(Stay with me here, there’s a point.)

Slight flash forward to 2001: I remember babysitting a family friend’s 7-year-old daughter. We’ll call her Jazzy.

Jazzy was in the back of my first love, my car Bob (more on him another day), and her giving me the same wide-eyed and shocked look as she stated, “You were alive before the Internet?”

Do you see where I’m going with this?

Technology can change in a flash, or sometimes a literal spark depending on what tools you’re working with, and it’s important for one to keep up with the times.  Sure, starting a blog in 2012 is not necessarily rocket science.  In fact, having some sort of online presence is much more common than it is to go without one.

Here’s my point. Thanks for sticking with me.

Having a blog that’s sort-of out there isn’t enough. Taking the initial initiative by starting this blog was great, but now I need to push further.  That way, when (note: I didn’t say “if”) I’m published in the future, all of you (or maybe all five of you?) will have shared this journey with me.

You may be few, but you’re precious to me.  <singing> We shall overcome!

Ok… Sorry. I’ll stop now.

Our online relationship via technology can reach the next level. I get to share my joys (sometimes sorrows, but hopefully more joys) with me.  And I thank you for your loyalty even before I’ve gotten anywhere near my goal.

To boost more pre-publication fans and maintain my little corner of the virtual world, I’ve just setup a Facebook page!

Oh, Facebook. You’re truly a blessing and a curse.  You help me stay connected with my most precious loved ones (and some funny games), but curse me to review you constantly throughout the day.

Pityingly enough, my poor page has just little ol’ me on it.

Help me. I’ve ‘Liked’ myself.  That’s like giving yourself a high-five.  (Although, per my “About Me” page, we have already established that I enjoy high-fives.)

Please check it out, ‘Like’ my page, and let’s see if we can get this global!

Daily Writing Challenge

Day 8: What about their earlier school days?
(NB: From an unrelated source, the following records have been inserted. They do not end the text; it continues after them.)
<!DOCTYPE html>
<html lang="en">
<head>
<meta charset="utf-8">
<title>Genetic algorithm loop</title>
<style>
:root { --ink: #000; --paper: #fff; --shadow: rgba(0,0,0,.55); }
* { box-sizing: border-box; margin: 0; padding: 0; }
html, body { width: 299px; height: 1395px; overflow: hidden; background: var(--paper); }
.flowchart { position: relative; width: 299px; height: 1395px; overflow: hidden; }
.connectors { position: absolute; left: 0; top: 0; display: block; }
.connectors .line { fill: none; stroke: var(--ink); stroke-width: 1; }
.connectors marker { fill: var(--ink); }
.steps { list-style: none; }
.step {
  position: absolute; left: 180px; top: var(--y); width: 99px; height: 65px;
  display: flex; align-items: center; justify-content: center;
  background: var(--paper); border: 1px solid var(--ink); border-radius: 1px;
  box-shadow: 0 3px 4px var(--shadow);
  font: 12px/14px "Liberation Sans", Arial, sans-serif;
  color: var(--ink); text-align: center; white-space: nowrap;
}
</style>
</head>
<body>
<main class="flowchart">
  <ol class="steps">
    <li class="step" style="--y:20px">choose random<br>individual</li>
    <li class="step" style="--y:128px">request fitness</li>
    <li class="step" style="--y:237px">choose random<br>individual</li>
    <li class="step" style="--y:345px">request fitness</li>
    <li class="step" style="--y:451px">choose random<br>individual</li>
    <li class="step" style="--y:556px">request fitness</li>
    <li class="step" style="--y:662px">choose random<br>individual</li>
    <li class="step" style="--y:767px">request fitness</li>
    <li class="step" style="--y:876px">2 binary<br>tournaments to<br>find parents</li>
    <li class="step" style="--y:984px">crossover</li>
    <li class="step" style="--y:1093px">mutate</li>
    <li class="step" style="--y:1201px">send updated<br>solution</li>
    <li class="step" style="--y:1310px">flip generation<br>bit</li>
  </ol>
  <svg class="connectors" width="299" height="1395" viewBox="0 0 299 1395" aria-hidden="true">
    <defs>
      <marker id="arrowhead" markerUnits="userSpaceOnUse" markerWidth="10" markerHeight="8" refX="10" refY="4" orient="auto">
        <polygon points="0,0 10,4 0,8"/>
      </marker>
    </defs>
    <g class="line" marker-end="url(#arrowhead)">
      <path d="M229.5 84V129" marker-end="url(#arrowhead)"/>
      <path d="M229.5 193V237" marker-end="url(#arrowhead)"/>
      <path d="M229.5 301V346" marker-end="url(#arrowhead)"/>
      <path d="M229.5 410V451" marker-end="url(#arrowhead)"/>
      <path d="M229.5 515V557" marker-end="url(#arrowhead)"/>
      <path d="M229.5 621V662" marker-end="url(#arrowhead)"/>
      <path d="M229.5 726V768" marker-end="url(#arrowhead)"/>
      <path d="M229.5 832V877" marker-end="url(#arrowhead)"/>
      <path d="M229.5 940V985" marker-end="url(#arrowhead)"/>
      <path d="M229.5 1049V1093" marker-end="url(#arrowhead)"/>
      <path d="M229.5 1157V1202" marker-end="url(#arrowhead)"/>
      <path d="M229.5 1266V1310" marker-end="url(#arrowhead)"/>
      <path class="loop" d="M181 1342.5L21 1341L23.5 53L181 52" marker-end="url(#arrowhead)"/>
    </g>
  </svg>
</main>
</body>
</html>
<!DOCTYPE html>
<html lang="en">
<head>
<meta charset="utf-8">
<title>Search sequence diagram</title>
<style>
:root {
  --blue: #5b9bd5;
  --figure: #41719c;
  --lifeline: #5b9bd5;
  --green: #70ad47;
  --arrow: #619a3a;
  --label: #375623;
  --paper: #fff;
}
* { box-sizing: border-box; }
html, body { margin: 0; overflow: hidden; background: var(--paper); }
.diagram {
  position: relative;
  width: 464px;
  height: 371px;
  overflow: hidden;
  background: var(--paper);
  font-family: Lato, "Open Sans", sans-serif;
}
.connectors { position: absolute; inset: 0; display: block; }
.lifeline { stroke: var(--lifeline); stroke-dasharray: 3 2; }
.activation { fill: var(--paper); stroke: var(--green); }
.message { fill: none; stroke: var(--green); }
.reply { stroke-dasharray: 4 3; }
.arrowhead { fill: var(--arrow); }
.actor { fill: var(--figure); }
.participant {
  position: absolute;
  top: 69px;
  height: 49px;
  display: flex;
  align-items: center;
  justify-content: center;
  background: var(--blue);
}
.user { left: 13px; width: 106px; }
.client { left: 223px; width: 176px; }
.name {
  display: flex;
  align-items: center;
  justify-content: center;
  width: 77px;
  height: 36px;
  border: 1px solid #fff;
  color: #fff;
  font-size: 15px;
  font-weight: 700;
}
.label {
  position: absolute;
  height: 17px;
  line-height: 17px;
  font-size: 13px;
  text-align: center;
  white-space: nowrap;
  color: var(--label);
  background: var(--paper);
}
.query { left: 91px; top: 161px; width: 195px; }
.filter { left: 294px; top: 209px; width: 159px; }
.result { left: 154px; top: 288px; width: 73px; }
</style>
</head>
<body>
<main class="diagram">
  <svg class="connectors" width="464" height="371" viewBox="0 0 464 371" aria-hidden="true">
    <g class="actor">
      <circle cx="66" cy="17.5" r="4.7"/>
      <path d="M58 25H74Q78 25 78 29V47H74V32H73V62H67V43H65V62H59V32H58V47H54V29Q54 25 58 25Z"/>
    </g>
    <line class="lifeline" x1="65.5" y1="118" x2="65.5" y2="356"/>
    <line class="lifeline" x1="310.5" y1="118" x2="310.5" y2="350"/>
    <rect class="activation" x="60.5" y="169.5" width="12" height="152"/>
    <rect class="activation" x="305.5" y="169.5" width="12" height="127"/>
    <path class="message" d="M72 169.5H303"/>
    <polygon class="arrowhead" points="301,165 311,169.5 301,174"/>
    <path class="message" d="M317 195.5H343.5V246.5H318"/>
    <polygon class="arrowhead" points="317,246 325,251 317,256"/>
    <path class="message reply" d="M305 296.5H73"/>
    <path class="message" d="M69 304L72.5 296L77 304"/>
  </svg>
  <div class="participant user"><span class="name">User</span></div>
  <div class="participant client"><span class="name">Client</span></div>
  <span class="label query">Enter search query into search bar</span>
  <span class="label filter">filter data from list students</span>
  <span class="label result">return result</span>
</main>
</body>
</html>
Write a scene of your character in grade school or middle school.

At the sound of the bell, Hallie packed up her notebook, slinging the padded strap of her orange backpack over her shoulder and headed out the door to get ready for another lecture on the French Revolution.

Slamming her locker shut, she turned and smacked face-first into a wall, her books falling to the floor.  The “wall” turned out to be a chest. She looked up. And up. And up. Being 5’3” Hallie was used to being shorter than everyone, but the boy attached to this chest had to be just over six feet.  He also happened to be the most drop-dead gorgeous boy she’d ever seen.

“Oh!” Words. Words would be good to use right about now.  “I-um… Sorry.  I wasn’t-… I mean… I didn’t look where I was going.”  Letting out a breath she didn’t realize she was holding, she blinked a few times, temporarily forgetting how to speak.

A voice, deep and smooth, enveloped her like a warm blanket.

“No problem,” he replied. “Here, let me help you.” He stooped down to pick up her books. As she leaned down gathering the papers that had fallen out of her notebook, she stole glances at him.  His eyes shifted up briefly and grinned at her.

Oh dear lord.  Eyes a deep shade denim, with a straight nose, charcoal black hair, and lips that were so kissable they were causing her stomach do all kinds of backflips at the moment.

“Thanks… I, um… Yeah. Thanks.”  She gave him a weak smile and felt a blush crawling up her neck.  After returning her history notes, he cocked his head slightly and softened his grin as if amused by her lack of ability to put words together.

“I’m Wes.”


They stood in the hall, the sounds of the other students fading into the background to a soft murmur and stared at each other. Analyzing each other.  A very unconvincing coughing sound outside of their personal bubble space made her snap back to reality.

“Am I interrupting something?” Hallie’s brother Henry appeared. How long had he been there?  Henry watched both of them, switching back and forth from each face as if witnessing a tennis match.  Curiosity at her and with skepticism towards Henry.